● Supplied data:
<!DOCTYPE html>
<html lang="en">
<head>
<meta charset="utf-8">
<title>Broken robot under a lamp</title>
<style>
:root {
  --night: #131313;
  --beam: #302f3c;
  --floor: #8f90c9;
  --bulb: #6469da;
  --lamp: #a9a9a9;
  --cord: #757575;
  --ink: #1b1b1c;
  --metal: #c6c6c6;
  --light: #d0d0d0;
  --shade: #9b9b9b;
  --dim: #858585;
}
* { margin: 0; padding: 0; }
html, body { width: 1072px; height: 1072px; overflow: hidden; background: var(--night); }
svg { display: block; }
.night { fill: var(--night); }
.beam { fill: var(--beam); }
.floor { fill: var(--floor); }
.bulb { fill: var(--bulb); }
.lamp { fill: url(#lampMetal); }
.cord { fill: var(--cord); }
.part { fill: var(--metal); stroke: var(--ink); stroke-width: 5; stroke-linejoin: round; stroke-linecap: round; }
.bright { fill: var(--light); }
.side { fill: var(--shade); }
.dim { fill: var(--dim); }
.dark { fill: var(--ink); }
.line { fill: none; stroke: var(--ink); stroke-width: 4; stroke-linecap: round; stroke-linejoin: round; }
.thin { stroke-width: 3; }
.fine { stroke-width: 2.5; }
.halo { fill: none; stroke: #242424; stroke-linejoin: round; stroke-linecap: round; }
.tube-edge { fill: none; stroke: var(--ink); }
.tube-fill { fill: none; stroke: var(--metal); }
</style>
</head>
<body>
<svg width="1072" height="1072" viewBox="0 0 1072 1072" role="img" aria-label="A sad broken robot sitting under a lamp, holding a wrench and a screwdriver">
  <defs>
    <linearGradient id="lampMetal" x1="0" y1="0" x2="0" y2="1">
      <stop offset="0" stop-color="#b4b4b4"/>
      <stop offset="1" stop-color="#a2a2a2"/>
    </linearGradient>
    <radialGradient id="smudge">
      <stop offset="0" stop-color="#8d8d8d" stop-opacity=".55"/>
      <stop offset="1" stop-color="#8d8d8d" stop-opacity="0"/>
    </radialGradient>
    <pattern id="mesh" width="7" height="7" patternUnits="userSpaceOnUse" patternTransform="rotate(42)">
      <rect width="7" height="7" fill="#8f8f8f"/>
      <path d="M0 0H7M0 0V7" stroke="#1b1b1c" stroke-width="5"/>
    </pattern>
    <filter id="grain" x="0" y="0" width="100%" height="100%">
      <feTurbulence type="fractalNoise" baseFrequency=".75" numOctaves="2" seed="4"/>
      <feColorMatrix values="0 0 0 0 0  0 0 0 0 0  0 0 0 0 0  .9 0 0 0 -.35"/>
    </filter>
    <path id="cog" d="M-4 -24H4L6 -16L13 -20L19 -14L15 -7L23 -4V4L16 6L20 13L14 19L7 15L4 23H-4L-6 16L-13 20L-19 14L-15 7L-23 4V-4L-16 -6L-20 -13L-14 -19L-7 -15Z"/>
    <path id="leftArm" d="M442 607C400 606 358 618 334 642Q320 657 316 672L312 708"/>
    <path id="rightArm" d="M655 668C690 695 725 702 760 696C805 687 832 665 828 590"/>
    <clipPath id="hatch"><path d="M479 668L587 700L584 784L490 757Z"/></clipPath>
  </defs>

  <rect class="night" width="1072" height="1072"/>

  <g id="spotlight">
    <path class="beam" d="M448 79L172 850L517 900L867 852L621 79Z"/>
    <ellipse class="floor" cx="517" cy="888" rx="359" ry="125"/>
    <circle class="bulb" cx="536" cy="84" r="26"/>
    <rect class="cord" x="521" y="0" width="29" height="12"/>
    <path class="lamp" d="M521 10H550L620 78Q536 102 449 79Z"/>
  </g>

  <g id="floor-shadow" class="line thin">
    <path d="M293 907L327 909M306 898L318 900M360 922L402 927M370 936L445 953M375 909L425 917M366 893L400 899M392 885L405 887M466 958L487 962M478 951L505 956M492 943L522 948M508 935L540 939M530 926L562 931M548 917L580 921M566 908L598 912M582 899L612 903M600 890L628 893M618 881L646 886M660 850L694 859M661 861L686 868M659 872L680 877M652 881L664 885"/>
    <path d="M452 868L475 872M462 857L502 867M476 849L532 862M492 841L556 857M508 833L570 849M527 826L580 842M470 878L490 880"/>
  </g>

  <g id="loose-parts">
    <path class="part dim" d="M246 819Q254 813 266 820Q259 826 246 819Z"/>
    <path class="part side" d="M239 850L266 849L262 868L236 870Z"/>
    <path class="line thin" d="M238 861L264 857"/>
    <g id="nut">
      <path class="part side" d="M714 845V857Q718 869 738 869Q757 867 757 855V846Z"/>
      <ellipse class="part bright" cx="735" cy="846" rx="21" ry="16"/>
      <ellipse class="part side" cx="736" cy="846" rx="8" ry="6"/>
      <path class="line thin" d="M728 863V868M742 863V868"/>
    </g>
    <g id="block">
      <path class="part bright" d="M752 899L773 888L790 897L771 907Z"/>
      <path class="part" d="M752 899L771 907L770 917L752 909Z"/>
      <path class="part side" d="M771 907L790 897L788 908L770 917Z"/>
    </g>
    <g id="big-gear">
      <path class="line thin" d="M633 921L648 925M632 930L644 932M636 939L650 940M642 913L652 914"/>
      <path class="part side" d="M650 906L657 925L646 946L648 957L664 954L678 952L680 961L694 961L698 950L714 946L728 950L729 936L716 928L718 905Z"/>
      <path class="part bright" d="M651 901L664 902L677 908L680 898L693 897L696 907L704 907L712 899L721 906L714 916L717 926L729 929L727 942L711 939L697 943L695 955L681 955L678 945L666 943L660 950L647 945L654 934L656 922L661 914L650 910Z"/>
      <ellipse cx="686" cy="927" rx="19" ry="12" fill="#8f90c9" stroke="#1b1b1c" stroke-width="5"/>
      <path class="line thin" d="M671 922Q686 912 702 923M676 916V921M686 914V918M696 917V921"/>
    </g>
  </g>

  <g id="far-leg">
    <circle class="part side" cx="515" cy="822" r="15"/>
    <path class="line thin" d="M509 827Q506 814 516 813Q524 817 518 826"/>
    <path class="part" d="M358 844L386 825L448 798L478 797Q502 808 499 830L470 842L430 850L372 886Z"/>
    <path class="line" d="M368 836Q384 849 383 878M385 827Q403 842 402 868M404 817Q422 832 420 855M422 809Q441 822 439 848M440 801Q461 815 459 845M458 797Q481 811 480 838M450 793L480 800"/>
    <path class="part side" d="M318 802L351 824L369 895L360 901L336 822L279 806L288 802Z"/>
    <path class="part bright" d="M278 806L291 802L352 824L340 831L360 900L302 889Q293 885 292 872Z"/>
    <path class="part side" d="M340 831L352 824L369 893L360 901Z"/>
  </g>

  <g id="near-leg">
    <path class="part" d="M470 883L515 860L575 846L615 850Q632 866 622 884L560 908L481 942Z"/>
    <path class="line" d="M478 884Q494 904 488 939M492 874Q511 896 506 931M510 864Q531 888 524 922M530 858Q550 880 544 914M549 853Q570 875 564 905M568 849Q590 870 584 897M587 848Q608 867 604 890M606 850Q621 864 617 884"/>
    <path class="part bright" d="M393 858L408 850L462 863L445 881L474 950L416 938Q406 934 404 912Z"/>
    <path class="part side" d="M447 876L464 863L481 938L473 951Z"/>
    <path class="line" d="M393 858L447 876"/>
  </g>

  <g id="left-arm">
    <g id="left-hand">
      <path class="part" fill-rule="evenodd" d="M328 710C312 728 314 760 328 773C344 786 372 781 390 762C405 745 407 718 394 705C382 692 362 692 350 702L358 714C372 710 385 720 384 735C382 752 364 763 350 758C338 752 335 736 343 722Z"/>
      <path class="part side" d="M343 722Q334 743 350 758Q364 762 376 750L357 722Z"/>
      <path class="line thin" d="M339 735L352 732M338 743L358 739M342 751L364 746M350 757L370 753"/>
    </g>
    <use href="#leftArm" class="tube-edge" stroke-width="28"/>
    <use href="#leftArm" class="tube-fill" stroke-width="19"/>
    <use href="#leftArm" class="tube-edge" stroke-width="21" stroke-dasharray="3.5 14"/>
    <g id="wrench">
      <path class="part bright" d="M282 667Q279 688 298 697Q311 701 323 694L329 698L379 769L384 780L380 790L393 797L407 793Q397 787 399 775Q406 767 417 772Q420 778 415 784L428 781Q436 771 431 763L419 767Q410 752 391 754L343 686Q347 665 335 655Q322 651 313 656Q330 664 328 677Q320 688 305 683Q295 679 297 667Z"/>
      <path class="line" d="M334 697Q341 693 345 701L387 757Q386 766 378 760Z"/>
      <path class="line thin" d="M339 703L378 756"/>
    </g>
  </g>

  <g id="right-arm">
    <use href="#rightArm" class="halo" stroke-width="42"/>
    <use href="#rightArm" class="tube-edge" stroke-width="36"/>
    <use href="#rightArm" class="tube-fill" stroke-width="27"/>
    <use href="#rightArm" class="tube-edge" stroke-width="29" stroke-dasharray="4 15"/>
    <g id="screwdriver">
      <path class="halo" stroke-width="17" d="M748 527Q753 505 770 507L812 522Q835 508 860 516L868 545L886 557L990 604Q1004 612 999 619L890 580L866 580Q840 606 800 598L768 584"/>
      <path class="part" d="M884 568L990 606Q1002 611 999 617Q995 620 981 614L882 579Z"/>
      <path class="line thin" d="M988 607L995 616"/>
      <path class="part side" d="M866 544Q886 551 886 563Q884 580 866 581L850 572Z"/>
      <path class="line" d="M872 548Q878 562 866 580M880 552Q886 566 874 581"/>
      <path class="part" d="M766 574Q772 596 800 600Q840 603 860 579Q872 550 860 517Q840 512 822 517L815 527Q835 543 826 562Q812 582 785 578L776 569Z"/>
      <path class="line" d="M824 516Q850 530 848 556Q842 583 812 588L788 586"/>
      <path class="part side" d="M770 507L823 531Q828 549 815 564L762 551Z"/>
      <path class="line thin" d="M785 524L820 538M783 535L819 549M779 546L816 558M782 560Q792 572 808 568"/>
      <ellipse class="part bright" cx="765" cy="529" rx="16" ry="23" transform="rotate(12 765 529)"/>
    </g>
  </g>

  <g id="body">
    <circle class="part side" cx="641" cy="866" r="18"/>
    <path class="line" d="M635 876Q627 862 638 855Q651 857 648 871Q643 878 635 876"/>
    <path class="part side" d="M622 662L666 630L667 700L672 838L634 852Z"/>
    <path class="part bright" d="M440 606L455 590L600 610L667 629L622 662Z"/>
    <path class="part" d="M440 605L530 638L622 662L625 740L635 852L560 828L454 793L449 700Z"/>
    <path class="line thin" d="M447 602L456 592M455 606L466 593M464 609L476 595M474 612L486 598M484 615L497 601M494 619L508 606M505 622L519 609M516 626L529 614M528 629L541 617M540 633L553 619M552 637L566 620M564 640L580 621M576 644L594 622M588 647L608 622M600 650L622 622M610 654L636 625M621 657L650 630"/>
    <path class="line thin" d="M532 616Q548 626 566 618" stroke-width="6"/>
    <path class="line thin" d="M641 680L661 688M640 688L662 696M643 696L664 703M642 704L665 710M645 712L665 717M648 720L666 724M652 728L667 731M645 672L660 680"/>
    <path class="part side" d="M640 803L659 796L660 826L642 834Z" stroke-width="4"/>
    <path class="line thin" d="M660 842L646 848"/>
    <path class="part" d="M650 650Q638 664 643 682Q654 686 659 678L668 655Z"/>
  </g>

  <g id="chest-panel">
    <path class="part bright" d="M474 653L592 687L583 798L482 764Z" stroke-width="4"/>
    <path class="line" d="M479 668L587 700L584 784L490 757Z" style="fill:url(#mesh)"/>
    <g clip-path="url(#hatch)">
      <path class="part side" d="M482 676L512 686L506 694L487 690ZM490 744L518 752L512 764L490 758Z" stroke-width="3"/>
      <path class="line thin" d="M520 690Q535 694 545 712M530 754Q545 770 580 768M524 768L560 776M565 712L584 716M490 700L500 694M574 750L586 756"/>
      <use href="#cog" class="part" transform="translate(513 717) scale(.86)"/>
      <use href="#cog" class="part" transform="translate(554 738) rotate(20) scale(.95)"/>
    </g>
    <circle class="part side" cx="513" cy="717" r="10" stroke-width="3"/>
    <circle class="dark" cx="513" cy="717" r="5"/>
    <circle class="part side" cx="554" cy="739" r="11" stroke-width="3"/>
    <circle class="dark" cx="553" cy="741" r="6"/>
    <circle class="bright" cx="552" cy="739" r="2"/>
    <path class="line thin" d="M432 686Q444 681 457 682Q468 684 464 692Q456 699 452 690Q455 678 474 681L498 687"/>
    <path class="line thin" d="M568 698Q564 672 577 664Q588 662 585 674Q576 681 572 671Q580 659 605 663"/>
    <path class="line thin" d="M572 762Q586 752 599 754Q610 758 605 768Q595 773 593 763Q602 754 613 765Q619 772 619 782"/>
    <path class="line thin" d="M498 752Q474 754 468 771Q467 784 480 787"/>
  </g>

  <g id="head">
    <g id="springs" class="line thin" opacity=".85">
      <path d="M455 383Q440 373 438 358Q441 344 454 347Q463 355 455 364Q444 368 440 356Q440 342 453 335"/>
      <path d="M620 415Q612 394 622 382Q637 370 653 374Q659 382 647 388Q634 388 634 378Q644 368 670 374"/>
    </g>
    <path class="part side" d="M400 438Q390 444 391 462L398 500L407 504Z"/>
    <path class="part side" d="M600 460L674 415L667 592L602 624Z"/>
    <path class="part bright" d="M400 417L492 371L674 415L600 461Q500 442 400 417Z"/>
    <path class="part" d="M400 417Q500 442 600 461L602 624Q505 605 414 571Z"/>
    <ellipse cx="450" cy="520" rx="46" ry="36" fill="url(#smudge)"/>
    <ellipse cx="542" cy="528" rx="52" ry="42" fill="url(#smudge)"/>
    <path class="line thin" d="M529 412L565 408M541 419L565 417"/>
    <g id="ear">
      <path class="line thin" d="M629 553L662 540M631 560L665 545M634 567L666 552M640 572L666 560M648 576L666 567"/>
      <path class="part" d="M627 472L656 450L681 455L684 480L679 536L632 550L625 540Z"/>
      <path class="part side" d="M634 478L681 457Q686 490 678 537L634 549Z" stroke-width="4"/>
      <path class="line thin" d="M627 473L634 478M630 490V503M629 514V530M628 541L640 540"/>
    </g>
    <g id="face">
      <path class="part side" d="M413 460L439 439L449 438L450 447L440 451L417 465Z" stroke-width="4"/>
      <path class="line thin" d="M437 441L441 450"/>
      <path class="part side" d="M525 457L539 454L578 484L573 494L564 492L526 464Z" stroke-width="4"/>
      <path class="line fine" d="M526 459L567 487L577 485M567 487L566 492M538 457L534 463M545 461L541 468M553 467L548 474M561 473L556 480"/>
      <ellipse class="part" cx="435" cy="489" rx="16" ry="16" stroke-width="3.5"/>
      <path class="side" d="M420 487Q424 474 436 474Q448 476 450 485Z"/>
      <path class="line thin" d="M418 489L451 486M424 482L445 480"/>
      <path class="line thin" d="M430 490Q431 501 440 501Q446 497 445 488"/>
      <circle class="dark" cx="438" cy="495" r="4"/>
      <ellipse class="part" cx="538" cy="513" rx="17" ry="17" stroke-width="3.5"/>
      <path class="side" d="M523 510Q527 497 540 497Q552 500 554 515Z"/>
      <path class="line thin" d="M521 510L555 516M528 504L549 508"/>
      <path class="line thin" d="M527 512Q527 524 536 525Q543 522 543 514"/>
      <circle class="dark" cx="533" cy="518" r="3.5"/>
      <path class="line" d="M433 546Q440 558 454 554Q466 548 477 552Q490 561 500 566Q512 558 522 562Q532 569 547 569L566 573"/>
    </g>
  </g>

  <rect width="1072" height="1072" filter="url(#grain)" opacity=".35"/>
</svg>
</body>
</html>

● Activity: Once you have counted the lines above containing the word "robot", state that number and nothing more.

● Reply to the task: 2